Wednesday, August 14, 2013


 "A cool small evening shrunk to a dog bark and the clank of a bucket -

And you listening."

From: "Full Moon and Little Frieda", Ted Hughes


  1. Hi Erin, Thanks for visiting my blog and posting. I apologize for not being as proactive in my comments as you, even though I follow your posts regularly. Your combination of photography and poetry is so far beyond me that I often feel like I am writing a technical journal!
    On that point. The Mohawks had lived on the land, in the Valley for more than thousand years. It was the French and English that saw the strategic value. It is a geographic connection between you and me.

  2. dan, it's incredibly sad that a part of being man is recognizing strategic benefit in such an incredible setting, and yet as soon as there are culturally at least two groups, this is what happens, isn't it?

    as to commenting - it doesn't work that way, dan:) comment only when and if you are moved to. i'm learning that this is the best way to approach blogging.

    be well and the best on your new project.


  3. This is observation, absorption. The second part of the statement ... is it all? If someone isn't listening, does it matter?

    Of course, it does, or why else must we go out to it, it, in and of itself sublime? And yet ... it seems to be our listening that matters.

    Or not.

    The water lily says both "come hither" and "be at rest." There is so so much to learn from it. "I am here if you come, but I am complete even if you do not."

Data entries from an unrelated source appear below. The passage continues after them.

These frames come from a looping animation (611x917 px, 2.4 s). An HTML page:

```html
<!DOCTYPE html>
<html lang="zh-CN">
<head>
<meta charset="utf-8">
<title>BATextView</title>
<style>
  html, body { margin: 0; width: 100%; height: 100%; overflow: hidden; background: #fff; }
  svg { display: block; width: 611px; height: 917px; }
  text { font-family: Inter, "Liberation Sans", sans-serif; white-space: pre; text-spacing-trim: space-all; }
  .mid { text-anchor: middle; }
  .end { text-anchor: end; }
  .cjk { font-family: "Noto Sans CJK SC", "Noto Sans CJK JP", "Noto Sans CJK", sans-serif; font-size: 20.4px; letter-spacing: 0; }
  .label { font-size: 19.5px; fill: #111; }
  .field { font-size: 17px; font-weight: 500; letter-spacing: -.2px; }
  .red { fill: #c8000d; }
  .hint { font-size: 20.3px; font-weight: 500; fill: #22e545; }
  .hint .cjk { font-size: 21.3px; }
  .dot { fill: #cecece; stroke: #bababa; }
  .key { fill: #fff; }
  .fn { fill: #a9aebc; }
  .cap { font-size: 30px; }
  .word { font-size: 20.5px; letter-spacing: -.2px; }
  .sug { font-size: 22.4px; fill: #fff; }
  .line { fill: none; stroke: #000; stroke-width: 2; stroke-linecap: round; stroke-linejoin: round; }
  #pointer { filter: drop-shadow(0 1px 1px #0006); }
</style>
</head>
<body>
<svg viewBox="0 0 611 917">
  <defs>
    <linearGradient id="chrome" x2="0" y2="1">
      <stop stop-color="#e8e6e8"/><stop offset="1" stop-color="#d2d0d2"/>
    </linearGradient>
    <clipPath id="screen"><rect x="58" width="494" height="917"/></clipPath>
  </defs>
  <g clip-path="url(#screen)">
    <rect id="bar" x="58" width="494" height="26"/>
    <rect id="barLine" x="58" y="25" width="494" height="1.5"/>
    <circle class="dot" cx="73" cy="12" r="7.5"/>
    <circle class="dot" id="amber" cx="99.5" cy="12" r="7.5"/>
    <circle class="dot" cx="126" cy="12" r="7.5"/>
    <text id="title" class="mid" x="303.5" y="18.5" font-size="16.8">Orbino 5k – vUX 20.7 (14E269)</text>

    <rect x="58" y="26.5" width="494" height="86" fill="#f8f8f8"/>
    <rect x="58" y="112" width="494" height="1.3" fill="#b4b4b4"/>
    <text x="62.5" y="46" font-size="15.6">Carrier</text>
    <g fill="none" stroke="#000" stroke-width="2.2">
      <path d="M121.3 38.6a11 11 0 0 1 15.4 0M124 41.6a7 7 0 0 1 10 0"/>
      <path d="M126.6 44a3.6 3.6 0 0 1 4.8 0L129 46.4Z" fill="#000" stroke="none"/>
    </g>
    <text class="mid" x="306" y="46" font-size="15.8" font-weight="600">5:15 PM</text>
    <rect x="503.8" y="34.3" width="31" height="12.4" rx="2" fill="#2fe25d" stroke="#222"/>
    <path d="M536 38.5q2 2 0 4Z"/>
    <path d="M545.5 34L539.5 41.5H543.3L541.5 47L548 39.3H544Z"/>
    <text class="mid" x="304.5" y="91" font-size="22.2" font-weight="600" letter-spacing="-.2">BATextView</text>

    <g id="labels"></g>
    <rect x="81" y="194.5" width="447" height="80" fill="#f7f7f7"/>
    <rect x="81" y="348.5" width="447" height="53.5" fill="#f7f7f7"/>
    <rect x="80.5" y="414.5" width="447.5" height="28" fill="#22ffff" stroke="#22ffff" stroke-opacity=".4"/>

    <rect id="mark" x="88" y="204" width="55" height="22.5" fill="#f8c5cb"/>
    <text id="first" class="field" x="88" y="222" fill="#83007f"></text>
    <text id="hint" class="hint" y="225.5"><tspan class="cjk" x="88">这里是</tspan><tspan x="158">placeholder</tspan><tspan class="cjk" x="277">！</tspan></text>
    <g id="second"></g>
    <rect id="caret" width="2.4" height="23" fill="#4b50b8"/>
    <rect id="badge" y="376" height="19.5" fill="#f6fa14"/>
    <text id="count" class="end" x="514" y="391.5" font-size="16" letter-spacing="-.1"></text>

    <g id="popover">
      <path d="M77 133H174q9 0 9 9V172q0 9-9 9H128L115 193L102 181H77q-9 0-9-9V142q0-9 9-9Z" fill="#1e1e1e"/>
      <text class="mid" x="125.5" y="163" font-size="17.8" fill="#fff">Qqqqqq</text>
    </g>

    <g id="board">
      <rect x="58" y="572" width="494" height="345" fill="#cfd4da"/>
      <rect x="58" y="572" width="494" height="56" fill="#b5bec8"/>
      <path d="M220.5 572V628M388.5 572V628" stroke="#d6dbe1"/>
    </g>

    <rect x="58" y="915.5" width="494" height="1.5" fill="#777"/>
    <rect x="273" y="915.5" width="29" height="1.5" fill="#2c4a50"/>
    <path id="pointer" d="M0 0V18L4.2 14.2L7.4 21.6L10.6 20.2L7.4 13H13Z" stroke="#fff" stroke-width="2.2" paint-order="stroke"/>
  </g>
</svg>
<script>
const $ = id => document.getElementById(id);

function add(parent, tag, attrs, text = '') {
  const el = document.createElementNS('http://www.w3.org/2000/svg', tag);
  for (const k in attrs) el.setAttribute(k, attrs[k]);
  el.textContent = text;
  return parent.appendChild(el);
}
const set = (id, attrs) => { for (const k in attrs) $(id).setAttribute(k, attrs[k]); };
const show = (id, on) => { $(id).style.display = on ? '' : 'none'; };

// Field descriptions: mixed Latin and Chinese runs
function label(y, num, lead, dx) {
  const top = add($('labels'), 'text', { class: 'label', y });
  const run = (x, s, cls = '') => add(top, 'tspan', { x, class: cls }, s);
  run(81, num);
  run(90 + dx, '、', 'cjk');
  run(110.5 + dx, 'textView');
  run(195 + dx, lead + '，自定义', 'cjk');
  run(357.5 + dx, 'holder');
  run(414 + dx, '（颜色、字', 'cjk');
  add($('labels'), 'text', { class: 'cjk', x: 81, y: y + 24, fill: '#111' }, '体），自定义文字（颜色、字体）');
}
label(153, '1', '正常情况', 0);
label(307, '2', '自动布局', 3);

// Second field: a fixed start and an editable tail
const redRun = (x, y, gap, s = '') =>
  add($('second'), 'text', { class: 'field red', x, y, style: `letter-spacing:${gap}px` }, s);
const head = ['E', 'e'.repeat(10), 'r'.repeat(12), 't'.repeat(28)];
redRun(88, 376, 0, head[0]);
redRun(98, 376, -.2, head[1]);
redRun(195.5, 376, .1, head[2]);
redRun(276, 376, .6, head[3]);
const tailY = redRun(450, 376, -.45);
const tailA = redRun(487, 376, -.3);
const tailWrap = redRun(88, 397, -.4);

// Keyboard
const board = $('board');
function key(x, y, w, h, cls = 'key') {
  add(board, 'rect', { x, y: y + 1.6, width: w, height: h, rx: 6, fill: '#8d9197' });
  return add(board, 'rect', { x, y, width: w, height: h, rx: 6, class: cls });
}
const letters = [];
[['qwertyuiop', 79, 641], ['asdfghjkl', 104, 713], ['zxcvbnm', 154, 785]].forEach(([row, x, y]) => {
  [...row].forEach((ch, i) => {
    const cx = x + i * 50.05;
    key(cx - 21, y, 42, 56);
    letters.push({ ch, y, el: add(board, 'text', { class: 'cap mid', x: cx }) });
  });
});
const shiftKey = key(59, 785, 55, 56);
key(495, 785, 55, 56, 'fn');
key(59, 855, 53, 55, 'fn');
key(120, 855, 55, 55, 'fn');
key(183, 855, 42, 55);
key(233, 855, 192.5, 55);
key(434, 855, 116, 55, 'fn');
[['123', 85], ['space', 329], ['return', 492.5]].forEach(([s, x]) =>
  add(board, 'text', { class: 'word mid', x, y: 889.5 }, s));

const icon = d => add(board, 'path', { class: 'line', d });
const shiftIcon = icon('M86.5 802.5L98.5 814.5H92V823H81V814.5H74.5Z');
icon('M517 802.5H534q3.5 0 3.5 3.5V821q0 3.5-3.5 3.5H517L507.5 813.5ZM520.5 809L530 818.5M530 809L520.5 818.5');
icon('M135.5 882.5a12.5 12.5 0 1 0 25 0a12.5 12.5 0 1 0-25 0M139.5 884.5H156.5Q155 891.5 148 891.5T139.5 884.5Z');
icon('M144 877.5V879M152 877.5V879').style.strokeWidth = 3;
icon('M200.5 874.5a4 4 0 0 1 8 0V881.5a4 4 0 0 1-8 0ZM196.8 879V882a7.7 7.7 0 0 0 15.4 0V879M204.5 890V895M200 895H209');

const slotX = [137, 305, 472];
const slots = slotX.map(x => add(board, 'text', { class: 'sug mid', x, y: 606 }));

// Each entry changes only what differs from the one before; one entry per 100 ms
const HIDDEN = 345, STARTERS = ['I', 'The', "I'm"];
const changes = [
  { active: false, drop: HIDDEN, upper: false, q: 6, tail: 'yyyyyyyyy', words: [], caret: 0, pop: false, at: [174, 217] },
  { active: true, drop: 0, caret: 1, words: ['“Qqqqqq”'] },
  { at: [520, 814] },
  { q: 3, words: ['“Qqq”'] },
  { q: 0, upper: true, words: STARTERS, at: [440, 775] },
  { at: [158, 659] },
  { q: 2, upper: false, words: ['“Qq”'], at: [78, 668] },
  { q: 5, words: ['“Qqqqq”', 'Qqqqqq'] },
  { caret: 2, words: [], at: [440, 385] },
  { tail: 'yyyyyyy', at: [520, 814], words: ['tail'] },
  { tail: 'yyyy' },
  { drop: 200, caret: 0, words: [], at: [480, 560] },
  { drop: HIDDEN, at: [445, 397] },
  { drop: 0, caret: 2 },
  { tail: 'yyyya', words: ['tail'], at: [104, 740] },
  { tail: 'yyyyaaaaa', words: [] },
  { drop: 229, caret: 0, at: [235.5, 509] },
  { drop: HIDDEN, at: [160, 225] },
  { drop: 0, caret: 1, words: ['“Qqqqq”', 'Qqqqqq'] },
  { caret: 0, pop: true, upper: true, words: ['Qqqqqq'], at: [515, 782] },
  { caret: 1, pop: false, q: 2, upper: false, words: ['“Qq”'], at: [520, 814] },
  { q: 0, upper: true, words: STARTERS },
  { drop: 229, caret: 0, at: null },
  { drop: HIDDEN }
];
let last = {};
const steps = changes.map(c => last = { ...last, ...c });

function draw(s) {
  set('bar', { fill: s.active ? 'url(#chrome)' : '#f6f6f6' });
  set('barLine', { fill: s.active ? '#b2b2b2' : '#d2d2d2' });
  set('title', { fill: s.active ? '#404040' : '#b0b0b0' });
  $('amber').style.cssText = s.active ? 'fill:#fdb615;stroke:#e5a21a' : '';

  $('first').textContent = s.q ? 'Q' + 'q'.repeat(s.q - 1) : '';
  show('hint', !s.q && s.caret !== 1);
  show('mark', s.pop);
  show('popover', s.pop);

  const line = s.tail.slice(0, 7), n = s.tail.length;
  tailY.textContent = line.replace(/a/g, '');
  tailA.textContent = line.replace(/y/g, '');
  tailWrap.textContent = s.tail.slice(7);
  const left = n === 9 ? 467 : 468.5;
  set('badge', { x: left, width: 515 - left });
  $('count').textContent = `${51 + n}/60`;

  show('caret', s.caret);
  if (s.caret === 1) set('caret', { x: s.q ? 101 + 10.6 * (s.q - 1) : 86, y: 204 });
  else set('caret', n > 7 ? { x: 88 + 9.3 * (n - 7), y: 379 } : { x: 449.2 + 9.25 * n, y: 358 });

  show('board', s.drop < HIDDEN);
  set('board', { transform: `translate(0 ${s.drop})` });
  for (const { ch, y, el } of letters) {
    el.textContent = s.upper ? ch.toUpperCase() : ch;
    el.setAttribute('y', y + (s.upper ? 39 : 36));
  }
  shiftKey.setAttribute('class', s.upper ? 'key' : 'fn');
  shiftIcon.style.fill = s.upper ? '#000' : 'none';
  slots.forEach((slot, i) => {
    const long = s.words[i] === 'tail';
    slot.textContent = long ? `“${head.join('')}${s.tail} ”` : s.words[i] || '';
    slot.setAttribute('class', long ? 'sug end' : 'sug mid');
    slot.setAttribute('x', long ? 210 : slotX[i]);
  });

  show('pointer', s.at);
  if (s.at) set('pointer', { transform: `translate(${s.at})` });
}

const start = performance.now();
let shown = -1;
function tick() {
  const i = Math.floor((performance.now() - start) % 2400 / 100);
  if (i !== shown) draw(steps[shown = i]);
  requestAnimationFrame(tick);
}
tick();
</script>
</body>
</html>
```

  4. i laugh out loud at your or not. it only matters to us. but we are the ones who wrote this poem.

    the world writes its own poem. i don't know that man even exists inside of it. perhaps only beside it.

    (referring to the world as such in the photograph) to be this present, ruth, to observe this much, to be this absorbed, it is a cleansing. what is it a cleansing of? ego. maybe even, ironically, consciousness itself. don't you know those times of absolute absorption when you forget your body, forget your mind, while looking through the lens? what happens then? a kind of transcendence. only the natural world exists (and again this is ironic as we are present doing the work of seeing it!), only the world we pivot around with our cameras, the world beyond words.



"Words at the limit of hearing, attributable to no one, received in the conch of the ear like dew by a leaf." (philippe jaccottet) or even a quiet presence is appreciated))